After playing a young mother in WWII Italy in Vittorio De Sica's Two Women, Sophia Loren became the first performer to be nominated and win for a foreign-language role. ''I thought I was too young to play her because I was 25 years old and she had a daughter of 14,'' recalls Loren, now 77 and living in Geneva. ''It was a big step in my career because, instead of doing little comedies here and there, it started to be serious. But I knew about World War II and misery and hunger and illnesses and tragedies, because I experienced them. Me and my family. We walked around like two fous, like two crazy women, my mother and I, just like we did in the movie.''

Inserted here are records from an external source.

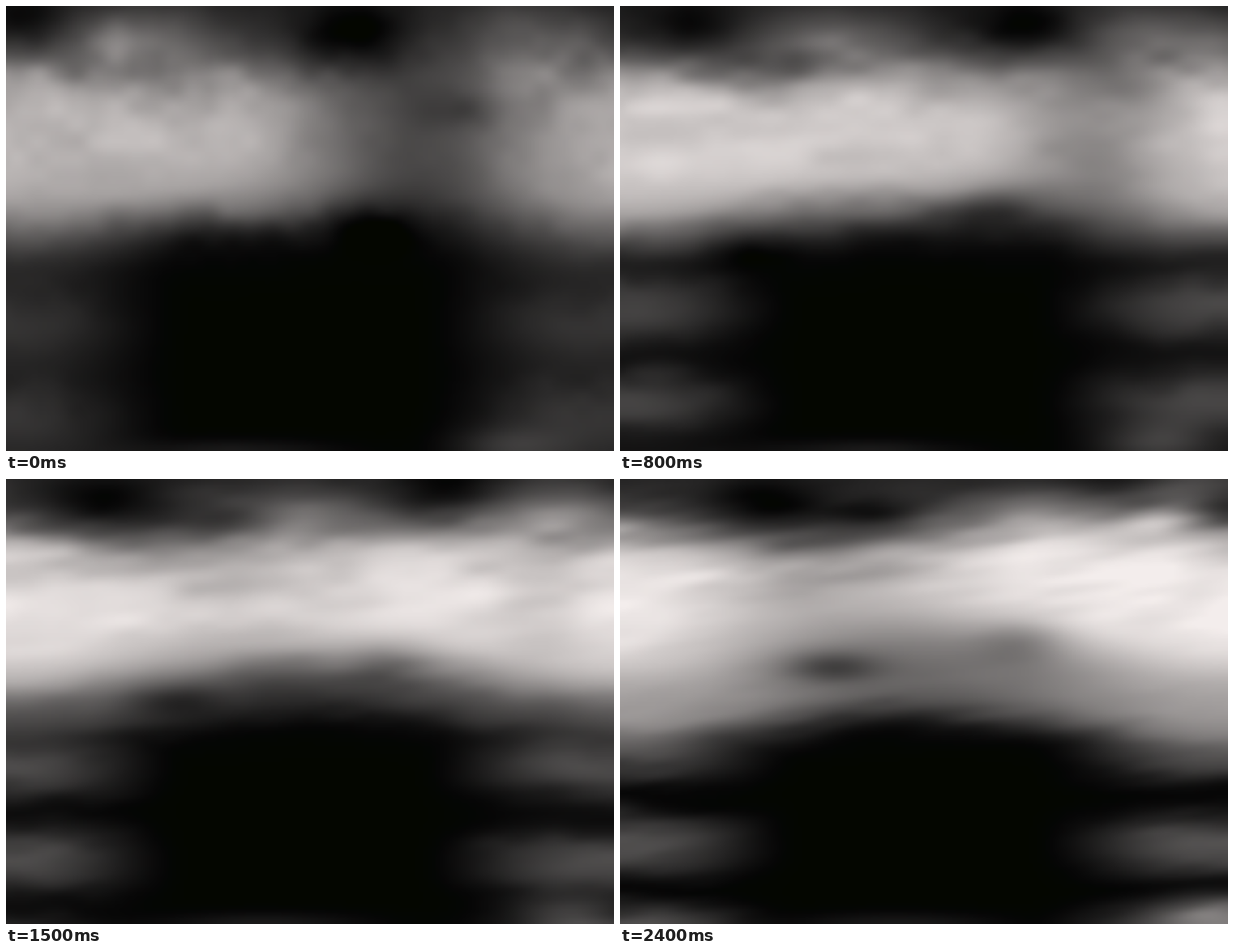
Animation of 750 by 550 pixels, one loop 2500 ms. Source, as an HTML page with a canvas:

```html
<!DOCTYPE html>
<html lang="en">
<head>
<meta charset="utf-8">
<title>Drifting clouds</title>
<style>
  html, body { margin: 0; width: 100%; height: 100%; overflow: hidden; background: #040600; }
  canvas { display: block; width: 750px; height: 550px; }
</style>
</head>
<body>
<canvas id="sky" width="750" height="550"></canvas>
<script>
const W = 750, H = 550, CELL = 5, COLS = W / CELL, ROWS = H / CELL;
const STEP = 100, STEPS = 25, TAU = Math.PI * 2;

// Drifting soft patches: x, y, drift x, drift y, radius x, radius y, strength at start and end.
const patches = [
  [150, 40, 350, 10, 85, 40, 55, 30],
  [640, 40, 50, -5, 75, 45, 45, 45],
  [430, 40, 190, -35, 70, 42, -60, -30],
  [20, 20, 165, 15, 75, 32, -35, -55],
  [200, 85, 115, -42, 65, 22, -15, -50],
  [570, 130, 175, -88, 50, 22, -20, -60],
  [110, 340, 150, -108, 60, 20, 0, -60],
  [455, 270, 40, -70, 55, 28, -30, -40],
  [620, 545, 120, -8, 70, 24, 35, 70],
  [280, 552, 60, 0, 130, 16, 28, 28]
];

const ctx = document.getElementById('sky').getContext('2d');
const small = document.createElement('canvas');
small.width = COLS;
small.height = ROWS;
const sctx = small.getContext('2d');
const img = sctx.createImageData(COLS, ROWS);

const mix = (a, b, k) => a + (b - a) * k;
const clamp = v => Math.min(1, Math.max(0, v));
const smooth = k => k * k * (3 - 2 * k);
const rise = v => 1 / (1 + Math.exp(-v));
const bell = v => Math.exp(-v * v);

function hash(x, y) {
  let n = Math.imul(x, 374761393) + Math.imul(y, 668265263);
  n = Math.imul(n ^ (n >>> 13), 1274126177);
  return ((n ^ (n >>> 16)) >>> 0) / 4294967296;
}

function noise(x, y) {
  const ix = Math.floor(x), iy = Math.floor(y);
  const kx = smooth(x - ix), ky = smooth(y - iy);
  return mix(
    mix(hash(ix, iy), hash(ix + 1, iy), kx),
    mix(hash(ix, iy + 1), hash(ix + 1, iy + 1), kx), ky) - 0.5;
}

// Everything in the scene that depends on the column only.
function column(x, p) {
  const wave = Math.cos(TAU * x / W);
  const gap = 115 * clamp(1 - p / 0.65) ** 0.6 * bell((x - 510 - 200 * p) / (145 - 100 * p));
  const dip = 55 * p * p * bell((x - 270) / 160);
  return {
    core: 187 + 105 * p - 50 * p * p - gap - dip,
    top: 84 - 24 * p + 32 * p ** 0.4 * bell((x - 200) / 160),
    base: 262 - 57 * p * p + (6 + 14 * p) * wave,
    shelf: 135 * p ** 1.8 * (1 + 0.2 * wave),
    floor: 305 + 18 * wave,
    side: smooth(clamp((Math.abs(x - 365) - 130) / 220))
  };
}

function light(c, y, p) {
  // Rolls of haze climb both sides of the dark hollow.
  const roll = Math.cos(TAU * (y - 510 + 60 * p) / 117);
  const haze = c.side * (45 + (8 + 30 * Math.sqrt(p)) * roll);
  const shelf = c.shelf * rise((c.floor - y) / 11);
  const below = Math.hypot(shelf, haze);
  const body = mix(below, c.core, rise((c.base - y) / 17));
  const sky = 35 + 0.4 * Math.min(y, 90);
  return mix(sky, body, rise((y - c.top) / 18));
}

function draw(p) {
  const cols = Array.from({ length: COLS }, (_, i) => column((i + 0.5) * CELL, p));
  const spots = patches.map(([x, y, dx, dy, rx, ry, from, to]) => ({
    gx: cols.map((_, i) => bell(((i + 0.5) * CELL - x - dx * p) / rx)),
    y: y + dy * p, ry, strength: mix(from, to, p)
  }));
  const sx = mix(48, 110, p), sy = mix(42, 24, p);
  for (let j = 0; j < ROWS; j++) {
    const y = (j + 0.5) * CELL;
    const rows = spots.map(s => s.strength * bell((y - s.y) / s.ry));
    for (let i = 0; i < COLS; i++) {
      const x = (i + 0.5) * CELL;
      const u = (x - 375 - 60 * p) / sx + 40;
      const w = (y + 0.12 * p * x) / sy + p * 1.5;
      const grain = noise(u, w) + 0.5 * noise(u * 2 + 9, w * 2 + 5);
      let v = light(cols[i], y + 16 * grain, p);
      spots.forEach((s, k) => { v += rows[k] * s.gx[i]; });
      v = Math.min(243, Math.max(0, v * (1 + 0.12 * grain)));
      const n = (j * COLS + i) * 4;
      img.data[n] = Math.max(4, v);
      img.data[n + 1] = Math.max(6, v * 0.975);
      img.data[n + 2] = v * 0.97;
      img.data[n + 3] = 255;
    }
  }
  sctx.putImageData(img, 0, 0);
  ctx.imageSmoothingQuality = 'high';
  ctx.drawImage(small, 0, 0, W, H);
}

const start = performance.now();
let shown = -1;
function tick() {
  const step = Math.floor((performance.now() - start) / STEP) % STEPS;
  if (step !== shown) {
    shown = step;
    draw(step / (STEPS - 1));
  }
  requestAnimationFrame(tick);
}
tick();
</script>
</body>
</html>
```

Despite her unprecedented nomination, Loren opted not to attend the ceremony. (And while she left an empty seat again three years later when she was nominated for Marriage Italian Style, Loren made sure to pick up her 1991 Honorary Award in person.) ''I didn't even think that I would win, it wasn't possible,'' she says. ''I didn't come to the Oscar ceremony because I thought, 'If I win, I'm going to faint, so it would be better if I faint at home where nobody can see me than on the stage.' '' Still, she sat at home with her husband, producer Carlo Ponti, in case the phone should ring with news. ''When it was 6 o'clock in the morning in Italy, we said, 'Maybe the ceremony is over. I must have lost.' And then, about maybe a half hour later, the telephone rang and it was Cary Grant on the phone and he said to my husband, 'Sophia won.' And my husband didn't speak a word of English, so he said, 'Che cosa? Sophia win? Sophia win!' And that's how I found out.'' Soon after, the Italian press was at her door. ''So I said, 'Come up.' I was still in my nightgown,'' she says. ''I didn't care at all. At 27, to win an Oscar, my God! Coming from Pozzuoli, Naples, I mean, can you imagine? It was a fairy tale.''